(RECORD SET begins)
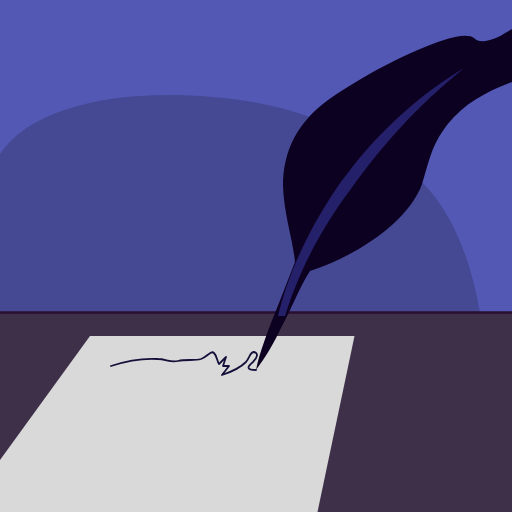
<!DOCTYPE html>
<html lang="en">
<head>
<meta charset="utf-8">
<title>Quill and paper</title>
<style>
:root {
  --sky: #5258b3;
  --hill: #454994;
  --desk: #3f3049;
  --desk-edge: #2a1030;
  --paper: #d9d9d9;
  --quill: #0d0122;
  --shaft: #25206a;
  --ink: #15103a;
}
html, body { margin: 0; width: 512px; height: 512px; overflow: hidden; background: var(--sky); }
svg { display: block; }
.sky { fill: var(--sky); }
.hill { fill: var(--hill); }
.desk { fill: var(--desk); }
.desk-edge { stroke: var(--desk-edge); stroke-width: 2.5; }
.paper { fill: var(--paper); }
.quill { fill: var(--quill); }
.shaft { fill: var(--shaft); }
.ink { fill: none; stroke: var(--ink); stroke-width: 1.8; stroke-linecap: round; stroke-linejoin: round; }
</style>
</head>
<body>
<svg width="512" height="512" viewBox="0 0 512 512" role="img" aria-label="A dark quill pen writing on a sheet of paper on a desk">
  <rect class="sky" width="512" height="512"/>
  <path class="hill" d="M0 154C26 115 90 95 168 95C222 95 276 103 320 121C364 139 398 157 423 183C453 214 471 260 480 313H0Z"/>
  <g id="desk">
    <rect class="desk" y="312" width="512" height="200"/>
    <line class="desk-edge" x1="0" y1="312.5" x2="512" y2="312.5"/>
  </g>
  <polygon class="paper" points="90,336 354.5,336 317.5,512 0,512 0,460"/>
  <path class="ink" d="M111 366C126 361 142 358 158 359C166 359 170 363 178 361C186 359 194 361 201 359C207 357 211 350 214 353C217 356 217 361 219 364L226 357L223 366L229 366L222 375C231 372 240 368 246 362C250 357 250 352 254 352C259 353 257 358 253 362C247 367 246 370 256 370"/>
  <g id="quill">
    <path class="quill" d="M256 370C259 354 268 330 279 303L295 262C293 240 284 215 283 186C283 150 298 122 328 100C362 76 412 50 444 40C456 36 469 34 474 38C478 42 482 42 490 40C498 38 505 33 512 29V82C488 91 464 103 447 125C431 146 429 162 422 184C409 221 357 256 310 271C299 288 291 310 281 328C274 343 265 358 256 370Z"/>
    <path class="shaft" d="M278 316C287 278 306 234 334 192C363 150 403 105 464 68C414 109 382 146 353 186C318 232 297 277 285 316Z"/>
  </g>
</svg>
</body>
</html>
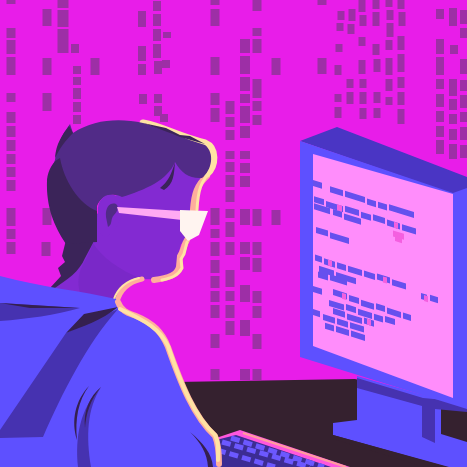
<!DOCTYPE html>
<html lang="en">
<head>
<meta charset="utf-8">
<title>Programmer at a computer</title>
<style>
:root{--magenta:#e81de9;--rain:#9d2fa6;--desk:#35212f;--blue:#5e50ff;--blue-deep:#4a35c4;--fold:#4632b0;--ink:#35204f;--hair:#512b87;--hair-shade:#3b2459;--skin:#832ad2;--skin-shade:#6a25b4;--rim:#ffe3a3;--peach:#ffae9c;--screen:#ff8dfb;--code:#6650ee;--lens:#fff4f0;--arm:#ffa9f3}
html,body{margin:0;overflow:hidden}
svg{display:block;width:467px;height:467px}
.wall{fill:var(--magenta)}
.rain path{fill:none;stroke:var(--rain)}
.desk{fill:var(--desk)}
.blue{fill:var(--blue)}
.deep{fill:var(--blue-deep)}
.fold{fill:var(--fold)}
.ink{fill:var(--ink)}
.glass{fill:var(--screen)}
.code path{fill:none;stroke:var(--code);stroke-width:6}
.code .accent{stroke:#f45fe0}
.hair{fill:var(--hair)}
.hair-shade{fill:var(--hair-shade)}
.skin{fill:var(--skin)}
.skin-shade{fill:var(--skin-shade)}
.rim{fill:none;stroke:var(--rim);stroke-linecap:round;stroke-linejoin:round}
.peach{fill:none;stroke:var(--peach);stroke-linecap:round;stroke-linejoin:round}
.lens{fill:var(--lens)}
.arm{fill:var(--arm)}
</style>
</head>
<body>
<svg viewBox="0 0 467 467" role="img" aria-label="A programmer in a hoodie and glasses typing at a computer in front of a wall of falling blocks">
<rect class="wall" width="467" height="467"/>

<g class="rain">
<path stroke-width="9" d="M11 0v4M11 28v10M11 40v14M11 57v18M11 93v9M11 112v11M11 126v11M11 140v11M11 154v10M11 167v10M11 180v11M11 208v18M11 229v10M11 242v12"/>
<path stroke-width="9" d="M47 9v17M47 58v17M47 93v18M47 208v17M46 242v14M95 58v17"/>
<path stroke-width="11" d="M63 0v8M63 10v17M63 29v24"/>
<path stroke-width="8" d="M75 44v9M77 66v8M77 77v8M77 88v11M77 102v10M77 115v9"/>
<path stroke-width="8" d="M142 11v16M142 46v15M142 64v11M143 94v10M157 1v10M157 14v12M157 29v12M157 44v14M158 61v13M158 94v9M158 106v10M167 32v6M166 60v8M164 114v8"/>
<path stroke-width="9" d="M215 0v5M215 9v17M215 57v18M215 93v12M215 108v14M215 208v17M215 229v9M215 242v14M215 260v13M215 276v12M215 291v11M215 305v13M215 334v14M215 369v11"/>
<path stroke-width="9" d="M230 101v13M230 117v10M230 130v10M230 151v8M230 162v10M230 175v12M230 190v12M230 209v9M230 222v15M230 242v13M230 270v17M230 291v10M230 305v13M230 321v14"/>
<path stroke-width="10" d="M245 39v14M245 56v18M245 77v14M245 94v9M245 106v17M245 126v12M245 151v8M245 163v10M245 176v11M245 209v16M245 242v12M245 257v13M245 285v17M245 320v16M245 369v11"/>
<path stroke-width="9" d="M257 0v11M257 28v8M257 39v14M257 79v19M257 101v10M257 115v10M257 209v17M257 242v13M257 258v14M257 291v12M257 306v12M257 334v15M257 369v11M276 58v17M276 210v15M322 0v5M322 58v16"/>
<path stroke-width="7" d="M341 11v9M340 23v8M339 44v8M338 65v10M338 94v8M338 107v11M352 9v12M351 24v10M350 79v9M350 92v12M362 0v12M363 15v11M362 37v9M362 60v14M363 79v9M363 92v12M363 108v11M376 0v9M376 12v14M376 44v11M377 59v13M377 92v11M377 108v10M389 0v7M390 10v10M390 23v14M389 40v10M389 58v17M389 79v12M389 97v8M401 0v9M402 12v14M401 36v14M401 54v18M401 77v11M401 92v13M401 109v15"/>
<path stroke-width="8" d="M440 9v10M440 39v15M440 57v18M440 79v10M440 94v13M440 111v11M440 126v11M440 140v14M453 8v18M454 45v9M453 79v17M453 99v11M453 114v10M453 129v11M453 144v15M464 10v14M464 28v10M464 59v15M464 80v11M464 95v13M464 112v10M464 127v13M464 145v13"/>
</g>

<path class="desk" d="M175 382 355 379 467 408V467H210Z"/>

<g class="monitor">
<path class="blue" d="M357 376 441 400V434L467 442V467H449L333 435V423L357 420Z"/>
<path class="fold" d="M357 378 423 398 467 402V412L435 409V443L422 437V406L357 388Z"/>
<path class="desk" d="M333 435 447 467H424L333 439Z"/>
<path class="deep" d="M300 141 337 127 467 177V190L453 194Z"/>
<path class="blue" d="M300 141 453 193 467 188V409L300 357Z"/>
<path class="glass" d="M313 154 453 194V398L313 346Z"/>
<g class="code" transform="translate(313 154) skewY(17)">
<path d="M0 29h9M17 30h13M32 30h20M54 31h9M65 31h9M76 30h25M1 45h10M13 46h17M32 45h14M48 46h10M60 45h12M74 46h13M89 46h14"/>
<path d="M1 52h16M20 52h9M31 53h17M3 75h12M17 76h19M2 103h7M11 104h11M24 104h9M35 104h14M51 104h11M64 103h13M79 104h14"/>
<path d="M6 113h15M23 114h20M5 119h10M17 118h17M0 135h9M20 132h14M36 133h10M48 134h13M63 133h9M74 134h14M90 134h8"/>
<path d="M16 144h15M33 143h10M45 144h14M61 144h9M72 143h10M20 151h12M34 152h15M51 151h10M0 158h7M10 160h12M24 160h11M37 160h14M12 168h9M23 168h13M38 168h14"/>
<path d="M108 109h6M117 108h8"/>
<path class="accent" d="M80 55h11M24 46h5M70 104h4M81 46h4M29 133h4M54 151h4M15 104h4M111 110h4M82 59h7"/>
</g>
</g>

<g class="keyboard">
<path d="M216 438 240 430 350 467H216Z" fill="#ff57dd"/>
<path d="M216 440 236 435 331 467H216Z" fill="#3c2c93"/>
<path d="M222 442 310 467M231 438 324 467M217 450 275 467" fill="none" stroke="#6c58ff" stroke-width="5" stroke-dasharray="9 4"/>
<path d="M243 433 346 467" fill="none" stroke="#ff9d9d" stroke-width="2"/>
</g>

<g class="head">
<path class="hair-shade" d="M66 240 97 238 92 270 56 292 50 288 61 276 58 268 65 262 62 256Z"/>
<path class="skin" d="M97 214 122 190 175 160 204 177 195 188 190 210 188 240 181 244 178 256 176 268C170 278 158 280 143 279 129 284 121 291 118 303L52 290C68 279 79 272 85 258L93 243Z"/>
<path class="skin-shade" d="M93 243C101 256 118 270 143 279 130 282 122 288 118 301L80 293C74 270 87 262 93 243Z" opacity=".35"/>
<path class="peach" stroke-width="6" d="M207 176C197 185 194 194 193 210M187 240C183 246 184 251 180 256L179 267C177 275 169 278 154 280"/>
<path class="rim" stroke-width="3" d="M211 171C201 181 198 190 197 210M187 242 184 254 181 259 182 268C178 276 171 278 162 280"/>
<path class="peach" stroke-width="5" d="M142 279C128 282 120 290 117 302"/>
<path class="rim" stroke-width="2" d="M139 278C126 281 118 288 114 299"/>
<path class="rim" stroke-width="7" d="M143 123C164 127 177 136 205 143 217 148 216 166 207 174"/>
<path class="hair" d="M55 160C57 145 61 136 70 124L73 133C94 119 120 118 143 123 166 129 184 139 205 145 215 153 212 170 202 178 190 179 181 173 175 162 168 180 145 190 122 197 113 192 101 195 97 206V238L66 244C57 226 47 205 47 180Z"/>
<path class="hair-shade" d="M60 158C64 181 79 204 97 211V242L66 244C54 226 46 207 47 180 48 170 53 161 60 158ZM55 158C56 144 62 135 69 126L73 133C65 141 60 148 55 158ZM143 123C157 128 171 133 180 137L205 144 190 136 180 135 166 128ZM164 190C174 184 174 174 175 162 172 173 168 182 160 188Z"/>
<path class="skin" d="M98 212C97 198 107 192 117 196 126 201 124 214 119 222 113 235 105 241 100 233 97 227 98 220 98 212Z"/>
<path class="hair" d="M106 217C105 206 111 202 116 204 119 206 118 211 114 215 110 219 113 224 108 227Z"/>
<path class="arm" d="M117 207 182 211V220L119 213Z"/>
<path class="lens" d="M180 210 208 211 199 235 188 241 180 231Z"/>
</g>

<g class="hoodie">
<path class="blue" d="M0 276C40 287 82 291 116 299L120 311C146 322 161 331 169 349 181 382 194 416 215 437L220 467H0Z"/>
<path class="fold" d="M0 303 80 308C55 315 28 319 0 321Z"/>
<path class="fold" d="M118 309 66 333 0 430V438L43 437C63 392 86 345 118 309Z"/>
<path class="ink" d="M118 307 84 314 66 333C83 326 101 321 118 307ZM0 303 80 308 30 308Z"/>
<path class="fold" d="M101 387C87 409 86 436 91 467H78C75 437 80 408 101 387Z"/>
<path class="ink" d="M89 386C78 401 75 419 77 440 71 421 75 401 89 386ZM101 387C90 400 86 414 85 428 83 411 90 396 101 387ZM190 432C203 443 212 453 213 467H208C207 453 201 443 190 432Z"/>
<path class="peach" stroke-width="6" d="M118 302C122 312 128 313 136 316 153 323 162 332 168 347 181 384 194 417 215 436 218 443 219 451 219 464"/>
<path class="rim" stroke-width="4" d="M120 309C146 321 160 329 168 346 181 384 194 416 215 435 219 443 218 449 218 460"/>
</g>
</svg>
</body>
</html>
(RECORD SET ends)
● EXERCISE: Where a line above holds the word "paper", copy it.

● TASK ANSWER:
<title>Quill and paper</title>
  --paper: #d9d9d9;
.paper { fill: var(--paper); }
<svg width="512" height="512" viewBox="0 0 512 512" role="img" aria-label="A dark quill pen writing on a sheet of paper on a desk">
  <polygon class="paper" points="90,336 354.5,336 317.5,512 0,512 0,460"/>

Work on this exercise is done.